**DATASET EXCERPTS:**
-*-*-

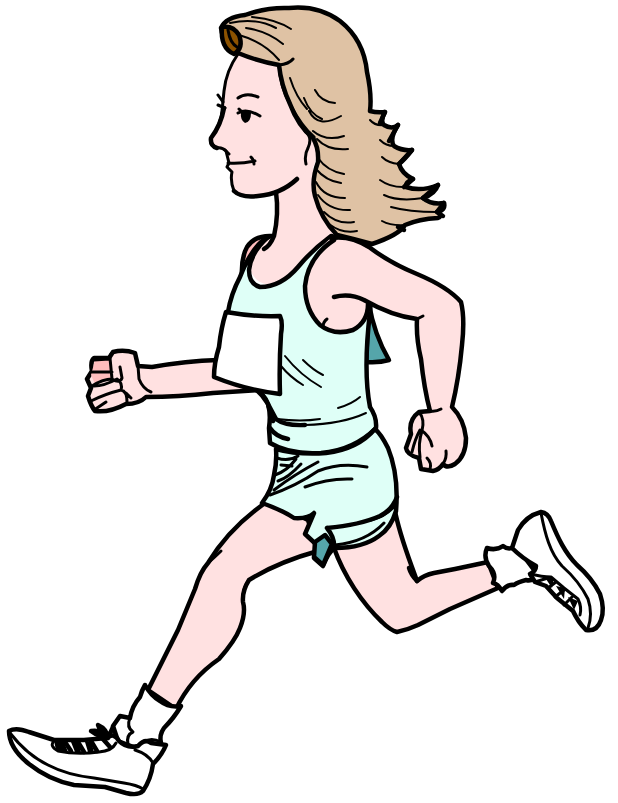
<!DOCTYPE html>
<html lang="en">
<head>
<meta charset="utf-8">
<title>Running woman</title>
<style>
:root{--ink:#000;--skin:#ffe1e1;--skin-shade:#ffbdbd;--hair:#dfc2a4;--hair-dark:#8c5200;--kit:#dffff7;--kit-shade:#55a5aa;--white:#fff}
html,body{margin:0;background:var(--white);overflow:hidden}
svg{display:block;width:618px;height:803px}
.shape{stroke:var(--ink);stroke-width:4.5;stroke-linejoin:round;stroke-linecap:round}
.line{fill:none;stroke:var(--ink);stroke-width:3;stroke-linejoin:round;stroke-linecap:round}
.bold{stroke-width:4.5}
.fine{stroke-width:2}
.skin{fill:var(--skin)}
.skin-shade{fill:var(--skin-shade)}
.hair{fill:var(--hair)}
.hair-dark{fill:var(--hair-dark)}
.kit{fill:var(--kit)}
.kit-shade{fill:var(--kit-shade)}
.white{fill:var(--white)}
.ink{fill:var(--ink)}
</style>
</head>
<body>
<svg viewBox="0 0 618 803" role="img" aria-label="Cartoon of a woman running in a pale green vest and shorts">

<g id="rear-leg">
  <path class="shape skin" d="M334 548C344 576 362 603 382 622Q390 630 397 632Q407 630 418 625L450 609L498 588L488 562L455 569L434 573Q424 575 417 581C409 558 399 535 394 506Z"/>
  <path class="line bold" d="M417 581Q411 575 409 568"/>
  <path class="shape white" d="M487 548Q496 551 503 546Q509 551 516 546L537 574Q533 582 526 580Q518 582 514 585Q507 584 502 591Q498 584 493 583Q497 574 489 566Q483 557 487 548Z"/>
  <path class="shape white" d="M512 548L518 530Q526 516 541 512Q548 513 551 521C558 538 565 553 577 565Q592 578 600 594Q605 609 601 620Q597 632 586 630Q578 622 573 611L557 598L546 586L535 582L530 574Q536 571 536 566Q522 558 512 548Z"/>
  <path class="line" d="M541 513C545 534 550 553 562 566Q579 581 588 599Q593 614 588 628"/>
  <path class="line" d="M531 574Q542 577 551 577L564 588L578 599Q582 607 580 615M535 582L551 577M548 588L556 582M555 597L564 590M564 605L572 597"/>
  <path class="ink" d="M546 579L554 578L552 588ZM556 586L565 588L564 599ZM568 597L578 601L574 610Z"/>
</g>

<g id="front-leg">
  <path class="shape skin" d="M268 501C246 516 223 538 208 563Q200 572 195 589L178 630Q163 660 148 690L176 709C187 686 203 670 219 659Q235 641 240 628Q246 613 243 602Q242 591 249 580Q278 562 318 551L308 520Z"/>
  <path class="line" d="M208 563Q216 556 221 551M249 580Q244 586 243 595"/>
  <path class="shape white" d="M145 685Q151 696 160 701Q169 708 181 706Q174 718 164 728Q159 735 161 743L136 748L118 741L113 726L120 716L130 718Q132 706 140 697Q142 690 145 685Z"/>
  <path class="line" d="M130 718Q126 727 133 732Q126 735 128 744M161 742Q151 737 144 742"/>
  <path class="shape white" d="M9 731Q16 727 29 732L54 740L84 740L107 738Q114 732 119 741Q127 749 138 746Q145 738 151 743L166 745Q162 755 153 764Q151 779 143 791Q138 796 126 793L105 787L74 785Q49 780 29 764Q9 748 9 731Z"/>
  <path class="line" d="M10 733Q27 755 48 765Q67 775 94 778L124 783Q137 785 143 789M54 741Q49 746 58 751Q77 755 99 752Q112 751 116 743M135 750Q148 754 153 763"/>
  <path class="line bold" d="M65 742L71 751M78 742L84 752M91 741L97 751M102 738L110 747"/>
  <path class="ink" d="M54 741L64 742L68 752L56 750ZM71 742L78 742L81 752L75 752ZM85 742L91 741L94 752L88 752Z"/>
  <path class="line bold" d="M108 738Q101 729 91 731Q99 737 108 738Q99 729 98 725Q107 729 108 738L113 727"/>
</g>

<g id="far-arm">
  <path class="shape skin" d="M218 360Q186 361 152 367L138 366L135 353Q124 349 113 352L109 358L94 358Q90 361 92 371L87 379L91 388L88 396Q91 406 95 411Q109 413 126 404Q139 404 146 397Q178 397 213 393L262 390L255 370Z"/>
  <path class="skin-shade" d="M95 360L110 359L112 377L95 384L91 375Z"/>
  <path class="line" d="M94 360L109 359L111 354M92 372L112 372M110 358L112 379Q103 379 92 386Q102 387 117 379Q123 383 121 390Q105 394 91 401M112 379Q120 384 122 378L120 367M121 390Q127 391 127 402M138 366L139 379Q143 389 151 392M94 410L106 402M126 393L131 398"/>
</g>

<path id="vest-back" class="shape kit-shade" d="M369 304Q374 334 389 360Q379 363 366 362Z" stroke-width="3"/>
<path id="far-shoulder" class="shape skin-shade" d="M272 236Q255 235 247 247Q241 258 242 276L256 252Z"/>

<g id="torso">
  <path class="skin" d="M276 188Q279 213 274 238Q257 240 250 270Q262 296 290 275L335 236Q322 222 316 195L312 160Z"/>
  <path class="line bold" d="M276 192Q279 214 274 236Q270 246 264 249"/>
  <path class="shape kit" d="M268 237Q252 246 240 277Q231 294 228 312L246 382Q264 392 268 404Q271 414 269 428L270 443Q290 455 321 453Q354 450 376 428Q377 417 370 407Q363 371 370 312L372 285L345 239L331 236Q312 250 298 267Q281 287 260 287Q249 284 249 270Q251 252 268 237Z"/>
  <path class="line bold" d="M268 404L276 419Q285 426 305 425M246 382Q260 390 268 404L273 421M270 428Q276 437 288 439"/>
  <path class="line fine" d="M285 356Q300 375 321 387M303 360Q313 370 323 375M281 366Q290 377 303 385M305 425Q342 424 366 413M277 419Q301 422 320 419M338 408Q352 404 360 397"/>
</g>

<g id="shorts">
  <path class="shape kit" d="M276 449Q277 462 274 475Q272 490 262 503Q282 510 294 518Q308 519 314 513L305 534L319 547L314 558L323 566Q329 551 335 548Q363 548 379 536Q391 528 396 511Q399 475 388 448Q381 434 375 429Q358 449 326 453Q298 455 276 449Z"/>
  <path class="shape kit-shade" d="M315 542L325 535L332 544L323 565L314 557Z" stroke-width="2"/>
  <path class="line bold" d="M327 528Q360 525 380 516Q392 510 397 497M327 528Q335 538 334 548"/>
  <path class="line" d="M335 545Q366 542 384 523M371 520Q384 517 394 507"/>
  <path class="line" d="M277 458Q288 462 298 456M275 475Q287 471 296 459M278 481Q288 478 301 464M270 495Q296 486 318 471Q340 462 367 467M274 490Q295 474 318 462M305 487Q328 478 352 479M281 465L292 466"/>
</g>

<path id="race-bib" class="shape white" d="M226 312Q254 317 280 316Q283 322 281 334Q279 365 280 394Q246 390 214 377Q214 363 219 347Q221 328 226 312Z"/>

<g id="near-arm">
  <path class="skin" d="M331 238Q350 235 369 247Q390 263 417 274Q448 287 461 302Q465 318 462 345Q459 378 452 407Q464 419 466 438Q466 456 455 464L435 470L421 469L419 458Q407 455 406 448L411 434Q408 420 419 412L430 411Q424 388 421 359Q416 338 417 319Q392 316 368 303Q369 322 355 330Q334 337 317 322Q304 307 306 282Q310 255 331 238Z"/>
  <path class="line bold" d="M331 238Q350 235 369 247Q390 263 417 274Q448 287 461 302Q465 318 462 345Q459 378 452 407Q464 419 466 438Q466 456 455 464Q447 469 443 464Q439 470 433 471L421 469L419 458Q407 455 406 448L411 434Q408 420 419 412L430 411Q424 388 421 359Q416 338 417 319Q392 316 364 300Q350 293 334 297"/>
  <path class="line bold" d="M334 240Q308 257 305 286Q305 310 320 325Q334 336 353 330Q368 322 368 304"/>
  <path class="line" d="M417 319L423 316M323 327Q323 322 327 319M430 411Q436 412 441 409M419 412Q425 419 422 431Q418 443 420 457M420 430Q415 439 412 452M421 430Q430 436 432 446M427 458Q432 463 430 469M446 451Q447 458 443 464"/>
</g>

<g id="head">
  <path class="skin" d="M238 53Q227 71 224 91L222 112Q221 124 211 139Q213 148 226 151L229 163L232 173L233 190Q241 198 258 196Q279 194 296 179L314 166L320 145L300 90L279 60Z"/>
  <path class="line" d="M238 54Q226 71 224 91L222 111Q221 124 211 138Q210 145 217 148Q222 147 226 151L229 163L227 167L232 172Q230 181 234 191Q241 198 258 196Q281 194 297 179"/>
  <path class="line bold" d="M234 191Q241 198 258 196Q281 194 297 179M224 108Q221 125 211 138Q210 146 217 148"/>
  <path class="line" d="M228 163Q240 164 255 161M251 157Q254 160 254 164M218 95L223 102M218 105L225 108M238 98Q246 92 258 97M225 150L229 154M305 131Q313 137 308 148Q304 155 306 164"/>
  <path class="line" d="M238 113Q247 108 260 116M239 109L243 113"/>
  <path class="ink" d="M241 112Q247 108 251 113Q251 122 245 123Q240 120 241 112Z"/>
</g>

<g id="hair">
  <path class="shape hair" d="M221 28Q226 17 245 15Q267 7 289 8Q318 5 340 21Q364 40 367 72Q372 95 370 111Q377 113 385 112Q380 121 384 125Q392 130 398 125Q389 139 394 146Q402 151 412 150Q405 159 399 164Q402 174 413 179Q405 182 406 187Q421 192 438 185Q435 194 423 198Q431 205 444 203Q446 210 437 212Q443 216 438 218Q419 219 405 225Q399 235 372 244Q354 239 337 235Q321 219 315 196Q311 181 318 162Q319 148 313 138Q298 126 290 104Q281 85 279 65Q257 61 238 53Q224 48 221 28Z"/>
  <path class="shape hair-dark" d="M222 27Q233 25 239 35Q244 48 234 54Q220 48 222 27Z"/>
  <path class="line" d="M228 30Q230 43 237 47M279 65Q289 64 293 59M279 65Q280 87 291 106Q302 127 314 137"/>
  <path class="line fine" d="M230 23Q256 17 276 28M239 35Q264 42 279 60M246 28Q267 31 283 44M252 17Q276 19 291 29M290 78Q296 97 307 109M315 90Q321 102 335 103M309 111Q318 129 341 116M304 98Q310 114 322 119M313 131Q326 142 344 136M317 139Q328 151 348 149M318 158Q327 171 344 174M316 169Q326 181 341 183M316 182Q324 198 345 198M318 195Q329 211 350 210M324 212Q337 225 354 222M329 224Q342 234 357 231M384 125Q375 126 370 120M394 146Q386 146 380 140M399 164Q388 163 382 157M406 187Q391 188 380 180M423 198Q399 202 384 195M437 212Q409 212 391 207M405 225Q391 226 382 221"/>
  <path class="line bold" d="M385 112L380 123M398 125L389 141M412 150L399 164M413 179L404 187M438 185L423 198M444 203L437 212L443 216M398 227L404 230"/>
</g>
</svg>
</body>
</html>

-*-*-

**PROBLEM STATEMENT:**
Lines containing the string "shade" in the listing: say how many there are, giving only the number.

**RESPONSE:**
7